- **Extracted records**

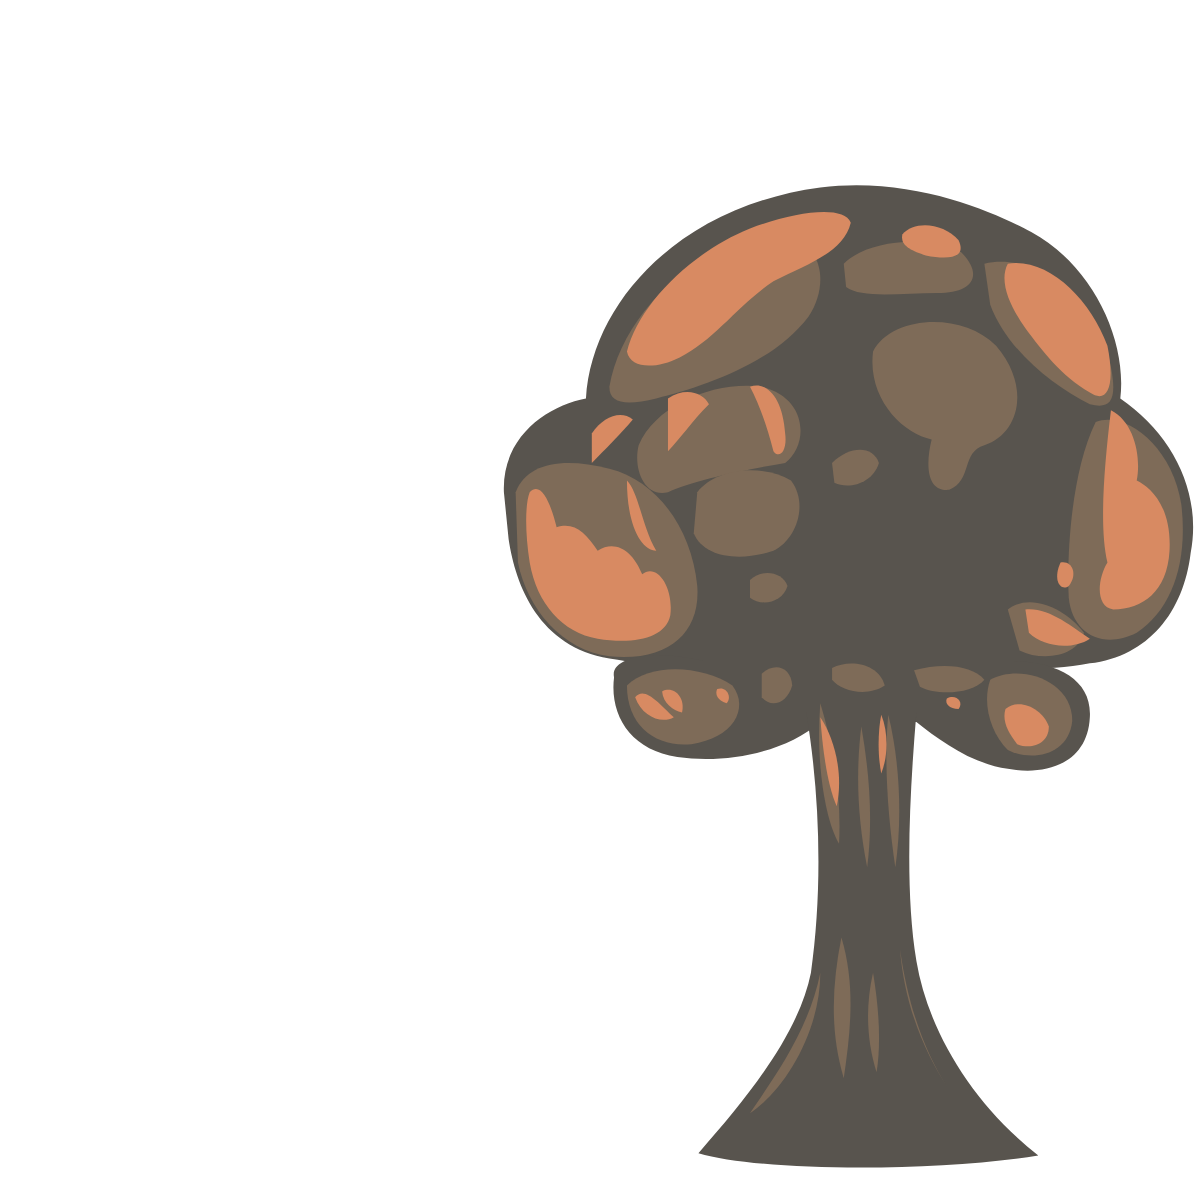
<!DOCTYPE html>
<html lang="en">
<head>
<meta charset="utf-8">
<title>Mushroom Cloud</title>
<link href="https://fonts.googleapis.com/css2?family=Inter&display=swap" rel="stylesheet">
<style>
  :root {
    --paper: #ffffff;
    --smoke-dark: #58544e;
    --smoke-mid: #7e6b58;
    --fire: #d88a62;
  }
  html, body {
    margin: 0;
    padding: 0;
    width: 1200px;
    height: 1200px;
    overflow: hidden;
    background: var(--paper);
    font-family: "Inter", sans-serif;
  }
  .canvas { display: block; width: 1200px; height: 1200px; }
  .smoke-dark { fill: var(--smoke-dark); }
  .smoke-mid { fill: var(--smoke-mid); }
  .fire { fill: var(--fire); }
</style>
</head>
<body>
<svg class="canvas" viewBox="0 0 1024 1024" role="img" aria-label="Mushroom cloud illustration">
  <g id="cloud-base" class="smoke-dark">
    <path id="cap" d="M430,420 C428,372 468,346 500,340 C505,258 580,176 700,160 C780,150 850,182 880,198 C932,226 962,290 956,340 C1000,370 1026,420 1016,472 C1010,522 980,560 930,566 C880,576 820,566 760,572 C650,578 580,572 520,562 C460,552 440,500 434,460 Z"/>
    <path id="skirt" d="M524,578 C520,560 560,554 600,564 L860,564 C902,564 932,580 930,612 C928,652 892,662 860,656 C830,652 802,632 782,616 L700,616 C670,642 620,652 578,646 C538,640 520,610 524,578 Z"/>
    <path id="stem" d="M688,608 C700,680 702,760 692,830 C682,880 642,932 596,984 C650,1000 800,1000 886,986 C830,942 792,880 782,820 C772,760 776,680 782,608 Z"/>
  </g>

  <g id="smoke-shading" class="smoke-mid">
    <path d="M520,330 C530,270 590,210 660,200 C700,200 710,240 690,270 C660,310 600,330 560,340 C535,346 520,345 520,330 Z"/>
    <path d="M720,225 C740,205 790,200 820,215 C840,235 830,250 800,250 C770,250 735,255 722,245 Z"/>
    <path d="M745,300 C760,270 820,265 850,295 C880,330 870,370 840,380 C820,386 830,410 810,418 C790,420 790,395 795,375 C770,370 740,340 745,300 Z"/>
    <path d="M840,225 C880,215 930,250 945,300 C955,340 950,350 930,345 C900,330 860,300 845,260 Z"/>
    <path d="M545,380 C560,345 610,325 650,330 C690,340 690,380 670,395 C640,400 590,410 570,420 C550,425 540,400 545,380 Z"/>
    <path d="M595,420 C610,400 650,395 675,410 C690,430 680,460 660,470 C630,480 600,475 592,455 Z"/>
    <path d="M710,395 C725,380 745,380 750,395 C745,412 725,418 712,412 Z"/>
    <path d="M640,495 C650,485 668,488 672,500 C668,514 650,518 640,510 Z"/>
    <path d="M440,420 C450,395 480,390 520,400 C560,410 590,450 595,500 C598,540 570,565 520,560 C480,555 450,520 442,480 Z"/>
    <path d="M935,360 C960,350 1000,380 1008,430 C1014,480 1000,520 970,540 C940,555 915,540 912,510 C910,470 915,400 935,360 Z"/>
    <path d="M860,520 C880,505 910,520 925,540 C920,560 890,565 870,555 Z"/>
    <path d="M535,585 C555,565 600,568 625,585 C640,605 625,630 590,635 C560,638 535,620 535,585 Z"/>
    <path d="M650,575 C660,565 675,568 676,585 C672,600 658,605 650,595 Z"/>
    <path d="M710,570 C725,562 750,566 755,585 C740,595 718,590 710,580 Z"/>
    <path d="M780,572 C805,565 830,568 840,580 C830,592 800,594 785,586 Z"/>
    <path d="M845,580 C870,566 915,580 915,615 C912,645 880,650 860,640 C845,625 838,600 845,580 Z"/>
    <path d="M700,600 C712,640 718,680 716,720 C704,700 696,650 700,600 Z"/>
    <path d="M735,620 C742,660 745,700 740,740 C732,700 730,660 735,620 Z"/>
    <path d="M758,610 C768,650 770,700 764,740 C758,700 754,650 758,610 Z"/>
    <path d="M718,800 C730,840 726,880 720,920 C708,880 710,840 718,800 Z"/>
    <path d="M700,830 C690,880 660,920 640,950 C670,930 700,880 700,830 Z"/>
    <path d="M768,810 C775,860 790,900 810,930 C790,900 772,860 768,810 Z"/>
    <path d="M745,830 C750,860 752,890 748,915 C740,890 738,860 745,830 Z"/>
  </g>

  <g id="fire-glow" class="fire">
    <path d="M535,300 C545,260 590,215 640,195 C680,180 720,175 726,190 C720,215 690,225 660,240 C630,260 610,290 580,305 C560,315 538,315 535,300 Z"/>
    <path d="M770,200 C780,188 805,190 818,205 C825,220 810,222 790,218 C778,214 768,210 770,200 Z"/>
    <path d="M860,225 C895,220 930,255 945,295 C952,330 945,345 930,335 C905,320 890,300 875,280 C862,262 852,240 860,225 Z"/>
    <path d="M948,350 C968,360 974,390 970,410 C980,415 1000,430 998,470 C996,505 975,520 950,520 C935,518 936,495 945,480 C938,450 942,400 948,350 Z"/>
    <path d="M452,420 C462,410 470,430 475,450 C490,445 500,455 510,470 C525,460 540,470 548,490 C560,480 575,500 572,525 C568,545 540,550 510,545 C480,540 458,515 452,480 C448,455 448,430 452,420 Z"/>
    <path d="M535,410 C545,420 548,450 560,470 C548,470 535,450 535,410 Z"/>
    <path d="M505,370 C515,355 530,350 540,358 C530,370 515,385 505,395 Z"/>
    <path d="M570,340 C585,330 600,335 605,345 C590,360 580,375 570,385 Z"/>
    <path d="M640,330 C655,325 668,340 670,370 C672,385 665,392 660,385 C655,365 648,345 640,330 Z"/>
    <path d="M875,520 C895,518 915,535 930,545 C915,555 890,552 878,540 Z"/>
    <path d="M905,480 C915,478 920,490 912,500 C905,505 898,495 905,480 Z"/>
    <path d="M542,595 C550,585 562,600 575,612 C565,618 548,612 542,595 Z"/>
    <path d="M565,590 C575,585 585,595 582,608 C574,606 566,600 565,590 Z"/>
    <path d="M612,588 C620,585 625,595 620,600 C612,598 610,592 612,588 Z"/>
    <path d="M808,596 C815,592 823,598 818,605 C810,605 806,600 808,596 Z"/>
    <path d="M858,605 C870,595 890,605 895,620 C895,635 880,640 868,635 C860,625 855,615 858,605 Z"/>
    <path d="M700,612 C712,630 720,660 714,688 C706,670 702,640 700,612 Z"/>
    <path d="M752,610 C758,625 758,645 752,660 C749,645 749,625 752,610 Z"/>
  </g>
</svg>
</body>
</html>
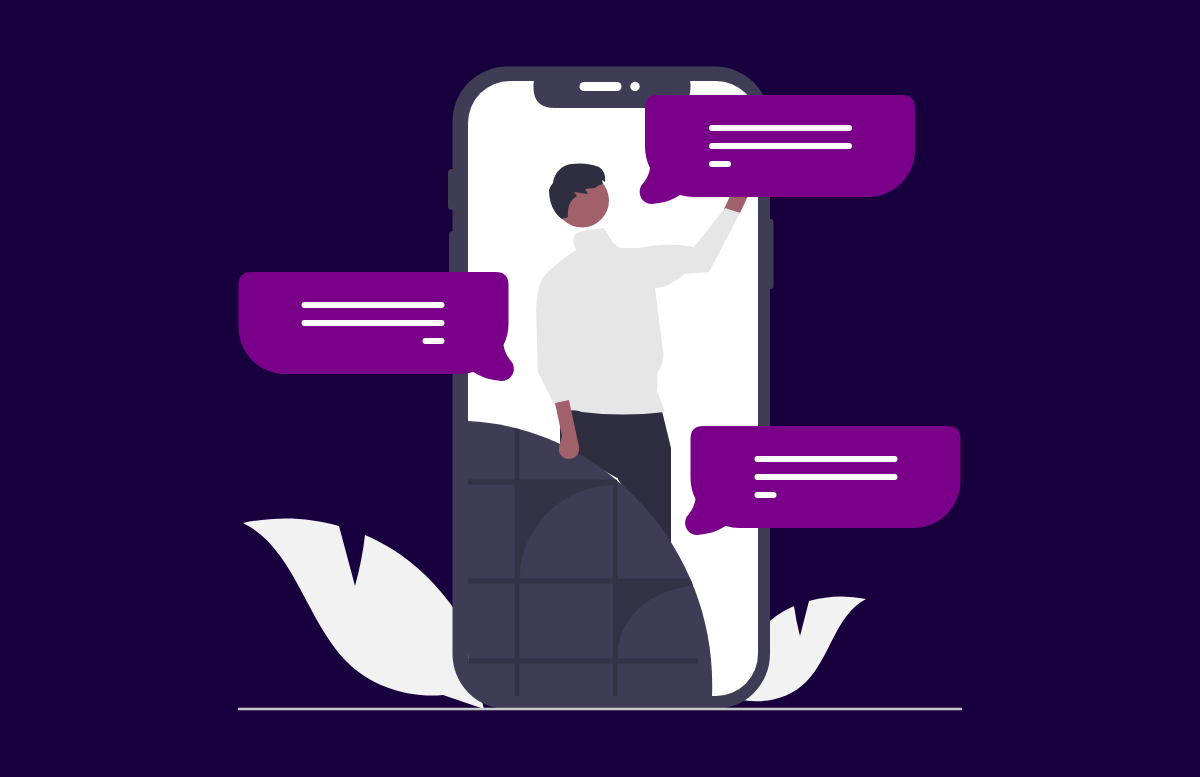
<!DOCTYPE html>
<html lang="en">
<head>
<meta charset="utf-8">
<title>Messaging illustration</title>
<style>
:root {
  --night: #17003d;
  --frame: #3f3d56;
  --frame-line: #343246;
  --ink: #2f2e41;
  --screen: #ffffff;
  --bubble: #7a0089;
  --skin: #a0616a;
  --shirt: #e6e6e6;
  --leaf: #f2f2f2;
  --ground: #cacaca;
}
html, body { margin: 0; height: 100%; overflow: hidden; background: var(--night); }
.scene { display: block; width: 1200px; height: 777px; background: var(--night); }
.frame { fill: var(--frame); }
.grid-line { fill: none; stroke: var(--frame-line); stroke-width: 5; }
.tile { fill: var(--frame-line); }
.ink { fill: var(--ink); }
.screen { fill: var(--screen); }
.bubble { fill: var(--bubble); }
.skin { fill: var(--skin); }
.shirt { fill: var(--shirt); }
.leaf { fill: var(--leaf); }
.ground { stroke: var(--ground); stroke-width: 2.4; stroke-linecap: round; }
</style>
</head>
<body>
<svg class="scene" viewBox="0 0 1200 777" role="img" aria-label="A person inside a phone screen placing chat bubbles">
  <defs>
    <clipPath id="hill-shape">
      <path d="M468 421C600 427 718 545 712 696H500Q468 692 468 654Z"/>
    </clipPath>
    <g id="chat-bubble">
      <path class="bubble" d="M658 95H902Q915 95 915 108V150C915 176 894 197 868 197H694Q687 197 680 195C671 201 662 203 652 204C642 204 637 194 641 186C646 180 649 175 650 168Q645 158 645 147V108Q645 95 658 95Z"/>
      <g class="screen">
        <rect x="709" y="125" width="143" height="6" rx="3"/>
        <rect x="709" y="143" width="143" height="6" rx="3"/>
        <rect x="709" y="161" width="22" height="6" rx="3"/>
      </g>
    </g>
  </defs>

  <g id="leaves" class="leaf">
    <path d="M243 523C275 516 308 517 339 526L355 586Q362 561 365 535C405 552 435 580 460 617L484 709L443 695C410 698 372 688 345 660C305 617 293 547 243 523Z"/>
    <path d="M866 599Q837 593 809 601L800 636Q796 621 794 606Q770 616 752 640L742 700C767 704 790 698 806 682C830 658 836 614 866 599Z"/>
  </g>

  <g id="phone">
    <g class="frame">
      <rect x="448" y="169" width="10" height="41" rx="4"/>
      <rect x="449" y="231" width="10" height="70" rx="4"/>
      <rect x="763" y="219" width="10.5" height="70" rx="3"/>
      <rect x="452.5" y="66.5" width="317.5" height="642.5" rx="55"/>
    </g>
    <rect class="screen" x="468" y="81" width="290" height="615" rx="42"/>
    <path class="frame" d="M534 79H690Q694 108 670 108H554Q530 108 534 79Z"/>
    <rect class="screen" x="579.5" y="82" width="42" height="9" rx="4.5"/>
    <circle class="screen" cx="635" cy="86.500" r="4.700"/>
  </g>

  <path id="trousers" class="ink" d="M560 409L662 411L671 448V544L640 512L617 478L560 446Z"/>

  <g id="hill">
    <path class="frame" d="M468 421C600 427 718 545 712 696H500Q468 692 468 654Z"/>
    <g clip-path="url(#hill-shape)">
      <path class="tile" d="M517 481H615V485C563 485 520 527 520 579H517Z"/>
      <path class="tile" d="M615 581H713V584C660 584 617 610 617 661H615Z"/>
      <path class="grid-line" d="M468 482H617M468 581H700M468 661H698M517 420V696M615 480V696"/>
    </g>
    <path class="screen" d="M617 477L619 482L617 481Z"/>
  </g>

  <g id="person">
    <path class="skin" d="M724 209L730 196H748L740 213Z"/>
    <path class="shirt" d="M574 236Q576 232 584 231L604 228L613 243Q617 247 622 248H640C658 244 677 244 694 247L725 208L740 213L709 272L684 274Q678 280 673 282Q668 287 655 288L663 351Q665 361 657 374Q658 380 657 391L665 412Q622 417 582 412Q575 409 567 411L554 404L538 372L536 308L538 291Q540 278 550 270Q563 258 576 250Q572 242 574 236Z"/>
    <path class="skin" d="M555 403L569 400L579 447C580 454 575 459 569 459C562 459 558 453 559 447L562 436Z"/>
    <circle class="skin" cx="582" cy="200.500" r="27"/>
    <path class="ink" d="M562 219C553 213 549 201 549 190Q550 186 553 183C554 173 562 165 571 164Q587 162 599 167Q606 171 605 182L602 180L603 184Q598 185 595 188L585 189L588 194L574 192L577 196C570 200 567 207 568 217Z"/>
  </g>

  <g id="messages">
    <use href="#chat-bubble"/>
    <use href="#chat-bubble" transform="translate(1153.500 177) scale(-1 1)"/>
    <use href="#chat-bubble" transform="translate(45.500 331)"/>
  </g>

  <line class="ground" x1="239" y1="709" x2="961" y2="709"/>
</svg>
</body>
</html>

- **Activity**
Search the entries for "smoke" and copy each matching line.

- **Result of the task**
    --smoke-dark: #58544e;
    --smoke-mid: #7e6b58;
  .smoke-dark { fill: var(--smoke-dark); }
  .smoke-mid { fill: var(--smoke-mid); }
  <g id="cloud-base" class="smoke-dark">
  <g id="smoke-shading" class="smoke-mid">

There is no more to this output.